§ REQUIRED ACTION
Return exactly the lines below, starting with the one that has "581Q617 573 625" and going on through the one that has "580Q617 573 625".

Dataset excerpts
^^^^^^^^
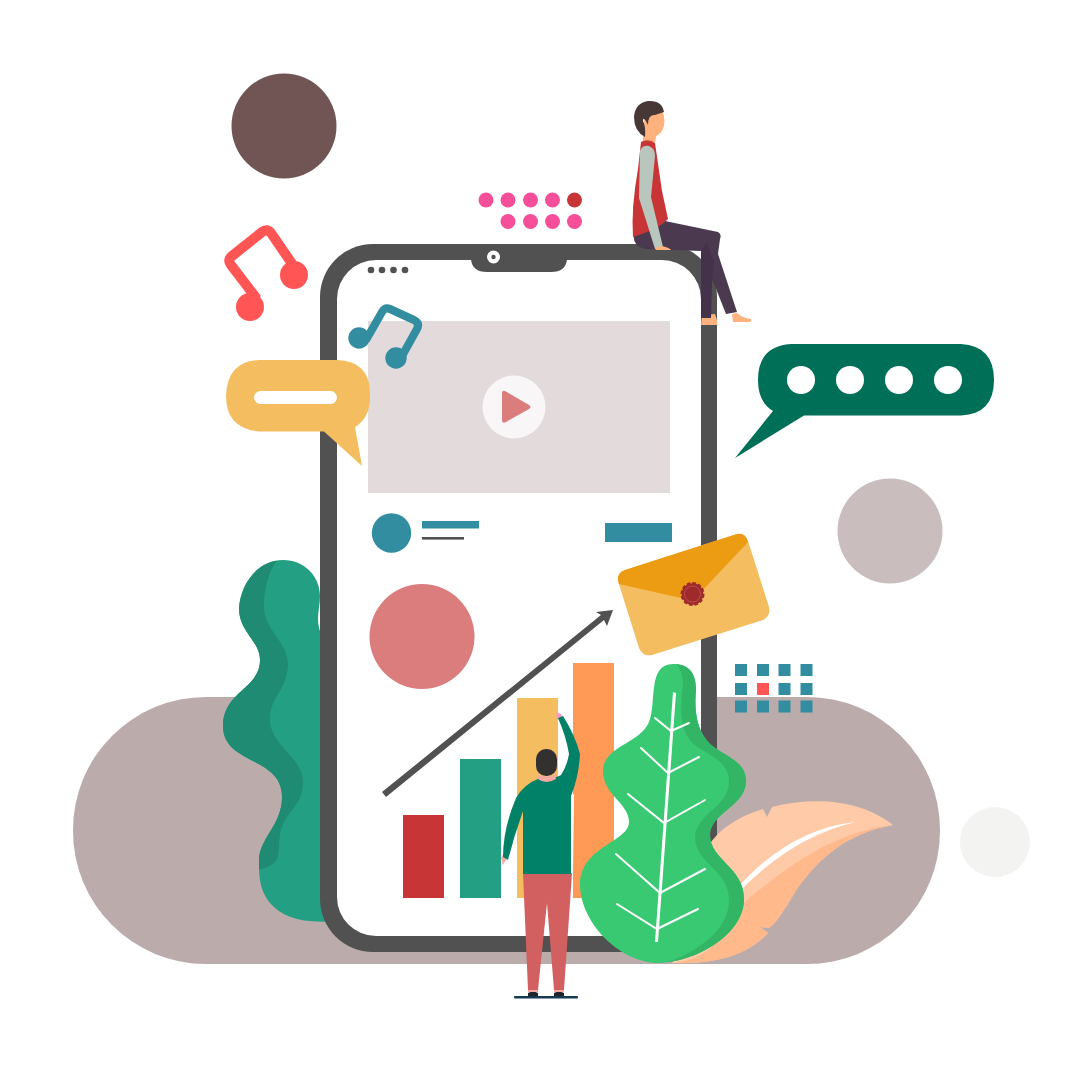
<!DOCTYPE html>
<html lang="en">
<head>
<meta charset="utf-8">
<title>Mobile social media illustration</title>
<style>
:root {
  --paper: #ffffff;
  --mauve: #bcabab;
  --mauve-light: #cabdbd;
  --mauve-pale: #e3dadb;
  --cocoa: #715555;
  --frame: #515151;
  --teal: #328da0;
  --coral: #ff5655;
  --rose: #db7d7d;
  --red: #c73536;
  --pink: #f54f9a;
  --amber: #f3bd60;
  --amber-deep: #ec9c13;
  --orange: #ff9a56;
  --green: #23a083;
  --green-deep: #1f8b72;
  --leaf: #39c972;
  --leaf-shade: #33b566;
  --bubble: #006f57;
  --sweater: #008168;
  --peach: #ffcaa8;
  --peach-deep: #ffb98b;
  --skin: #ffb27d;
  --hair: #473735;
  --plum: #4b394f;
}
html, body { margin: 0; background: var(--paper); }
body { width: 1072px; height: 1072px; overflow: hidden; }
svg { display: block; }
.mauve { fill: var(--mauve); }
.frame { fill: var(--frame); }
.teal { fill: var(--teal); }
.coral { fill: var(--coral); }
.red { fill: var(--red); }
.amber { fill: var(--amber); }
.green { fill: var(--green); }
.bubble { fill: var(--bubble); }
.paper { fill: var(--paper); }
.skin { fill: var(--skin); }
.plum { fill: var(--plum); }
.vein { fill: none; stroke: var(--paper); stroke-width: 2; stroke-linecap: round; }
.note-beam { fill: none; stroke-width: 10; stroke-linejoin: round; }
</style>
</head>
<body>
<svg width="1072" height="1072" viewBox="0 0 1072 1072" role="img" aria-label="Two people with a large phone showing a video, a growth chart and messages">
  <defs>
    <circle id="pink-dot" r="7.5"/>
    <rect id="grid-square" width="12" height="12"/>
    <path id="leaf-outline" d="M673 664C690 664 696 674 696 690C694 712 697 731 710 744C724 756 746 761 746 781C746 806 710 813 710 835C710 860 744 867 744 899C744 935 695 963 656 963C618 961 580 922 580 884C581 846 629 842 629 822C629 803 603 795 603 771C603 746 640 744 649 722C657 703 647 664 673 664Z"/>
    <path id="back-leaf-outline" d="M283 560C304 560 320 576 320 596C320 609 315 619 321 634L340 650V921C316 923 290 922 274 907C258 892 259 873 259 858C261 837 282 824 282 797C282 756 223 765 223 726C223 691 260 689 260 660C260 641 239 632 239 608C241 582 259 560 283 560Z"/>
    <clipPath id="leaf-clip"><use href="#leaf-outline"/></clipPath>
    <clipPath id="back-leaf-clip"><use href="#back-leaf-outline"/></clipPath>
  </defs>

  <g id="backdrop">
    <rect width="1072" height="1072" class="paper"/>
    <rect class="mauve" x="73" y="697" width="867" height="267" rx="133"/>
    <circle cx="284" cy="126" r="52.5" fill="var(--cocoa)"/>
    <circle cx="890" cy="531" r="52.5" fill="var(--mauve-light)"/>
    <circle cx="995" cy="842" r="35" fill="#f3f3f1"/>
  </g>

  <g id="back-leaf">
    <use href="#back-leaf-outline" class="green"/>
    <path clip-path="url(#back-leaf-clip)" fill="var(--green-deep)" d="M200 550H288C270 562 264 585 264 607C265 632 288 641 288 665C287 690 270 697 270 719C270 746 303 757 303 782C303 808 283 812 280 835C277 855 284 864 258 870H200Z"/>
  </g>

  <g id="phone">
    <rect class="frame" x="320" y="244" width="397" height="708" rx="53"/>
    <rect class="paper" x="337" y="260" width="364" height="676" rx="39"/>
    <path class="frame" d="M471 255H567V259Q566 272 551 272H487Q472 272 471 259Z"/>
    <circle class="paper" cx="493.500" cy="257" r="6.500"/>
    <circle class="frame" cx="493.500" cy="257" r="2.200"/>
    <g class="frame">
      <circle cx="371" cy="270" r="3.300"/><circle cx="382" cy="270" r="3.300"/>
      <circle cx="393.500" cy="270" r="3.300"/><circle cx="405" cy="270" r="3.300"/>
    </g>
  </g>

  <g id="video-post">
    <rect x="368" y="321" width="302" height="172" fill="var(--mauve-pale)"/>
    <circle cx="514" cy="407" r="31.500" fill="#f8f6f6"/>
    <path fill="var(--rose)" d="M502 393Q502 390 505 391L529 405Q532 407 529 409L506 422Q502 424 502 420Z"/>
    <circle class="teal" cx="391.500" cy="533" r="19.700"/>
    <rect class="teal" x="422" y="521" width="57" height="7.500"/>
    <rect class="frame" x="422" y="537" width="42" height="2.600"/>
    <rect class="teal" x="605" y="523" width="67" height="19"/>
  </g>

  <g id="growth-chart">
    <circle cx="422" cy="636.500" r="52.500" fill="var(--rose)"/>
    <rect class="red" x="403" y="815" width="41" height="83"/>
    <rect class="green" x="460" y="759" width="41" height="139"/>
    <rect class="amber" x="517" y="698" width="41" height="200"/>
    <rect x="573" y="663" width="41" height="235" fill="var(--orange)"/>
    <path class="frame" d="M382 792L601 615L596 612L613 610L607 626L604 620L386 797Z"/>
  </g>

  <g id="music-notes">
    <g class="coral">
      <path class="note-beam" stroke="var(--coral)" d="M257 299L231 265Q227 260 232 256L262 232Q267 228 271 233L295 268"/>
      <circle cx="250" cy="307" r="14"/><circle cx="294" cy="275" r="14"/>
    </g>
    <g class="teal">
      <path class="note-beam" style="stroke-width:8" stroke="var(--teal)" d="M366 340L382 312Q385 307 390 309L414 320Q420 323 417 329L402 356"/>
      <circle cx="359" cy="338" r="10.700"/><circle cx="396" cy="358" r="10.700"/>
    </g>
  </g>

  <g id="chat-bubbles">
    <path class="amber" d="M259 360H337Q370 361 370 394Q371 417 355 427L362 466L324 431.500H260Q226 429 226 396Q227 361 259 360Z"/>
    <rect class="paper" x="254" y="391" width="83" height="13" rx="6.500"/>
    <path class="bubble" d="M791 344H961Q994 346 994 380Q994 414 961 415.500H804L735 458L773 411Q758 402 758 380Q758 346 791 344Z"/>
    <g class="paper">
      <circle cx="801" cy="380" r="14"/><circle cx="850" cy="380" r="14"/>
      <circle cx="899" cy="380" r="14"/><circle cx="948" cy="380" r="14"/>
    </g>
  </g>

  <g id="dot-pattern" fill="var(--pink)">
    <use href="#pink-dot" x="486" y="200"/><use href="#pink-dot" x="508" y="200"/>
    <use href="#pink-dot" x="530.500" y="200"/><use href="#pink-dot" x="552.500" y="200"/>
    <use href="#pink-dot" x="574.500" y="200" class="red"/>
    <use href="#pink-dot" x="508" y="221.500"/><use href="#pink-dot" x="530.500" y="221.500"/>
    <use href="#pink-dot" x="552.500" y="221.500"/><use href="#pink-dot" x="574.500" y="221.500"/>
  </g>

  <g id="square-pattern" class="teal">
    <use href="#grid-square" x="735" y="664"/><use href="#grid-square" x="757" y="664"/>
    <use href="#grid-square" x="778.500" y="664"/><use href="#grid-square" x="800.500" y="664"/>
    <use href="#grid-square" x="735" y="683"/><use href="#grid-square" x="757" y="683" class="coral"/>
    <use href="#grid-square" x="778.500" y="683"/><use href="#grid-square" x="800.500" y="683"/>
    <use href="#grid-square" x="735" y="700.500"/><use href="#grid-square" x="757" y="700.500"/>
    <use href="#grid-square" x="778.500" y="700.500"/><use href="#grid-square" x="800.500" y="700.500"/>
  </g>

  <g id="envelope">
    <path class="amber" d="M618 581Q617 573 625 570L737 534Q745 532 748 541L769 607Q771 616 763 620L652 655Q643 657 639 648Z"/>
    <path fill="var(--amber-deep)" d="M618 580Q617 573 625 570L737 534Q745 532 748 542L700 593Q692 601 681 598L619 584Z"/>
    <circle cx="692.500" cy="594" r="10.800" fill="#9f2a2b"/>
    <circle cx="692.500" cy="594" r="10.800" fill="none" stroke="#9f2a2b" stroke-width="2.400" stroke-dasharray="3.600 2"/>
    <circle cx="692.500" cy="594" r="8" fill="none" stroke="#c25555" stroke-width=".8"/>
  </g>

  <g id="sitting-person">
    <path class="skin" d="M702 315L715 314Q718 322 717 325H701Z"/>
    <path class="skin" d="M732 314L737 313Q742 318 751 319Q752 323 746 322H733Z"/>
    <path class="plum" d="M634 234L665 221L718 232Q722 234 720 239L718 254L737 312L726 314L701 251L645 249Q632 246 634 234Z"/>
    <path fill="#43324a" d="M701 250L707 243L714 262L712 283L711 318H701Z"/>
    <path class="skin" d="M643 131L657 133L655 142Q649 146 643 141Z"/>
    <path class="skin" d="M645 115L662 110Q667 122 662 131Q657 138 651 136L643 131Z"/>
    <path fill="var(--hair)" d="M645 137Q634 131 634 117Q635 103 648 101Q662 100 664 112L655 115Q648 114 648 125Q643 115 643 121Q646 127 645 137Z"/>
    <path class="red" d="M641 142Q648 138 655 143L662 191L668 219Q659 229 633 237Q631 208 638 169Z"/>
    <path fill="#b8c6bd" d="M640 151Q642 145 649 146Q655 148 655 156L651 197L663 247L655 249L639 198Z"/>
    <path class="skin" d="M655 248L662 246Q670 248 671 250H656Z"/>
  </g>

  <g id="feather-leaf">
    <path fill="var(--peach)" d="M672 963C690 937 692 906 702 857C715 829 740 816 763 809L767 817L772 807C814 796 862 800 893 825C847 833 819 858 797 889C788 903 778 922 769 928L760 927L768 933C743 960 705 964 672 963Z"/>
    <path fill="var(--peach-deep)" d="M672 963C723 958 720 925 747 900C780 873 830 832 893 825C847 833 819 858 797 889C788 903 778 922 769 928L760 927L768 933C743 960 705 964 672 963Z"/>
    <path class="paper" d="M732 894Q787 829 856 822Q790 837 734 897Z"/>
  </g>

  <g id="front-leaf">
    <use href="#leaf-outline" fill="var(--leaf)"/>
    <path clip-path="url(#leaf-clip)" fill="var(--leaf-shade)" d="M672 660C683 668 684 682 682 692C680 717 681 735 696 746C713 757 729 763 729 782C729 807 695 814 695 838C696 864 729 870 729 900C729 934 690 956 656 966L770 970V660Z"/>
    <path class="paper" d="M673 692L676 693L669 790L658 942H655Z"/>
    <g class="vein">
      <path d="M655 718L671 731L689 723"/>
      <path d="M641 748L668 773L699 757"/>
      <path d="M628 794L664 823L705 800"/>
      <path d="M616 854L660 893L705 869"/>
      <path d="M617 904L657 929L698 909"/>
    </g>
  </g>

  <g id="standing-person">
    <rect x="514" y="996" width="64" height="2.500" rx="1" fill="#153b50"/>
    <path fill="#20252c" d="M528 993Q533 990 538 993V996H528ZM554 993Q559 990 564 993V996H554Z"/>
    <path fill="#f9a9a2" d="M528 989H538V992H528ZM554 989H564V992H554ZM503 854L507 858L503 865L501 858Z"/>
    <path class="paper" d="M570 790L574 795L573 873H568Z"/>
    <path fill="#d36060" d="M523 873H572L564 990H554L547 903L538 990H528Z"/>
    <path fill="#f799bd" d="M556 714Q560 711 562 716L561 721Q556 719 556 714Z"/>
    <path fill="var(--sweater)" d="M558 718L563 716Q575 735 580 754Q579 776 571 796V874H523V811Q514 836 508 860L503 857Q503 829 516 798Q524 784 540 778Q554 779 561 775Q567 766 569 754Q566 736 558 718Z"/>
    <path d="M538 774Q545 779 555 774L556 779Q546 785 538 779Z" fill="#f9a9a2"/>
    <rect x="536" y="749" width="21" height="27" rx="10" fill="#333130"/>
  </g>
</svg>
</body>
</html>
^^^^^^^^
§ SOLUTION TO THE EXERCISE
    <path class="amber" d="M618 581Q617 573 625 570L737 534Q745 532 748 541L769 607Q771 616 763 620L652 655Q643 657 639 648Z"/>
    <path fill="var(--amber-deep)" d="M618 580Q617 573 625 570L737 534Q745 532 748 542L700 593Q692 601 681 598L619 584Z"/>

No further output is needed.